==== Recorded data

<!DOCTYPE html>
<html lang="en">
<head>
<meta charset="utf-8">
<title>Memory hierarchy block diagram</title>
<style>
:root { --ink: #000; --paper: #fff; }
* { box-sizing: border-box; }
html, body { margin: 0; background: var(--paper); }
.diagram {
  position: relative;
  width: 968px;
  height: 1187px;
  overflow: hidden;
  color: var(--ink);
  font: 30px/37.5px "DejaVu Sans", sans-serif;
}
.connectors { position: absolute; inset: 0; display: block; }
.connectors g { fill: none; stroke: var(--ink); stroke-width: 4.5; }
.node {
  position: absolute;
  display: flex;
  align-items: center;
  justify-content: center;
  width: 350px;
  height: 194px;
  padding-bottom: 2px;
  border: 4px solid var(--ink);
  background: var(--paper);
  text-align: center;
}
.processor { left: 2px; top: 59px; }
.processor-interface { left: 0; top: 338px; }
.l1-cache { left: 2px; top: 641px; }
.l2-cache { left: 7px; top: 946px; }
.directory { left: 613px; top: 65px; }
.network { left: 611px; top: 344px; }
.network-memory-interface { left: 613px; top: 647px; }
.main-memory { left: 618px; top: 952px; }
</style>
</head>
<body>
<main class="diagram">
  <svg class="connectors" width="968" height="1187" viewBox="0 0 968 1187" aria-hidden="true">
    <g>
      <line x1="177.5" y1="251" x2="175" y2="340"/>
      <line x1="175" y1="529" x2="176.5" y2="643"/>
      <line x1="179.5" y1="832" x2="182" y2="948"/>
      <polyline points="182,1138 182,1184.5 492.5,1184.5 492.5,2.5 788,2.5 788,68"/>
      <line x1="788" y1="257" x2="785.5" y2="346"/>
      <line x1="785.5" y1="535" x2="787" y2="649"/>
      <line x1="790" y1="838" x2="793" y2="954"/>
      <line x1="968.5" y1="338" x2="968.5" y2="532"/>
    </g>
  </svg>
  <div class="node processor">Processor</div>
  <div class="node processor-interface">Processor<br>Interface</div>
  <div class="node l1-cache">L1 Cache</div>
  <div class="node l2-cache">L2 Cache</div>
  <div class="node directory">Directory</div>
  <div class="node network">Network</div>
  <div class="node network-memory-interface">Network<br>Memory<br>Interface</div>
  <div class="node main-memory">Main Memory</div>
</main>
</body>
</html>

========
==== Recorded data

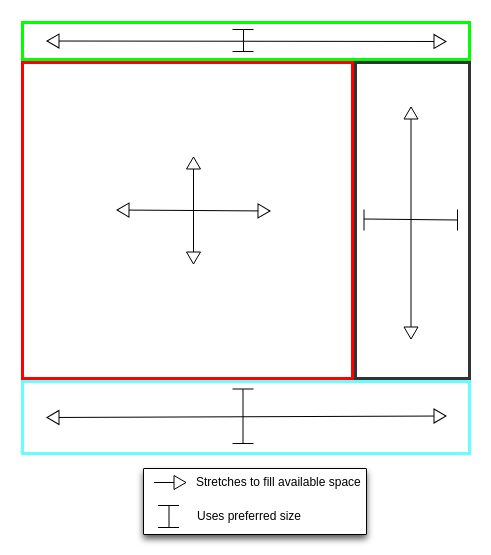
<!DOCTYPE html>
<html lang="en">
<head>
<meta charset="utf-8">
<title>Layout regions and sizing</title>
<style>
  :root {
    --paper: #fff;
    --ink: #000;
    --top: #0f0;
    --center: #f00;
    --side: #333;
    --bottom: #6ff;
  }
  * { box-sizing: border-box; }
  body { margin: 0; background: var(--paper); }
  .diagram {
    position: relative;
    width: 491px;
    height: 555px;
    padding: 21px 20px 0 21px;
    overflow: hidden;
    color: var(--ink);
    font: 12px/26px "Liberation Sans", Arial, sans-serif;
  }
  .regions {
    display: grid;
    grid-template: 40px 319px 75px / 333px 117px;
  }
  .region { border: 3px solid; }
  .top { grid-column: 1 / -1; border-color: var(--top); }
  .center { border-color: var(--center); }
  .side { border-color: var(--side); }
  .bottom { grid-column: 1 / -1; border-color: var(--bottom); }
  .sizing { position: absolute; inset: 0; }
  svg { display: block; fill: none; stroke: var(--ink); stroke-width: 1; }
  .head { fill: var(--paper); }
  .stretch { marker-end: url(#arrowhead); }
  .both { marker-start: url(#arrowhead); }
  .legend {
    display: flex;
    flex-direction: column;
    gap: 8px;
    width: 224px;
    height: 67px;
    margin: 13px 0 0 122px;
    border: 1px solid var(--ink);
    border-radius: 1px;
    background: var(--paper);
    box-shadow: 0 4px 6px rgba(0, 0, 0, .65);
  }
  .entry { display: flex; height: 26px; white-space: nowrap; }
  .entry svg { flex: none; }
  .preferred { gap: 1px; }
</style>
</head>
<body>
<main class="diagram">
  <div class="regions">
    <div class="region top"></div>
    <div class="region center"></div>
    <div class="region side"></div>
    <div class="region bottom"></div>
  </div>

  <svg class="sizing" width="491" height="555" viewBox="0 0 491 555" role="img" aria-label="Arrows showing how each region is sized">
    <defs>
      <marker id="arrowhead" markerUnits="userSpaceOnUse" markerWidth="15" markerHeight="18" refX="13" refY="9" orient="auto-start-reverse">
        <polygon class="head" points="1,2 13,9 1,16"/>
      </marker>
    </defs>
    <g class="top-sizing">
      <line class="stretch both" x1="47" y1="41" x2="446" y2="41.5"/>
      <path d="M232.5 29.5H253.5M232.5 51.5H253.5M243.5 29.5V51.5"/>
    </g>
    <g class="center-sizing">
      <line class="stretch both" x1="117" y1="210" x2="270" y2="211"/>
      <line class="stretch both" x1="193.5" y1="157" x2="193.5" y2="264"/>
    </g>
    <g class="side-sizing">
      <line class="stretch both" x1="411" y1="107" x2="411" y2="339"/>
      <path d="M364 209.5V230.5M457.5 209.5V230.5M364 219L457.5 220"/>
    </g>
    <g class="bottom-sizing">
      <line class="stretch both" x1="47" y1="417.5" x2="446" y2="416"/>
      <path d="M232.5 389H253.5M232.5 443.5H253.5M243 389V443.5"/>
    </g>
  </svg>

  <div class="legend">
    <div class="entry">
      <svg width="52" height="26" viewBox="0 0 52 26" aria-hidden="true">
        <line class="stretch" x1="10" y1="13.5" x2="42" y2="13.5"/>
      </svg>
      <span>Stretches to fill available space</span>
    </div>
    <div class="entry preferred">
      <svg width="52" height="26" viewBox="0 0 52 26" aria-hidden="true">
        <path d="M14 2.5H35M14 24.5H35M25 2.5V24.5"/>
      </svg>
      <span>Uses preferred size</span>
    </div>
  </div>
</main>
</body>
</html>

========

■ Prompt ■
Lines above that contain the string "sans" make up the answer.

■ Expected output ■
  font: 30px/37.5px "DejaVu Sans", sans-serif;
    font: 12px/26px "Liberation Sans", Arial, sans-serif;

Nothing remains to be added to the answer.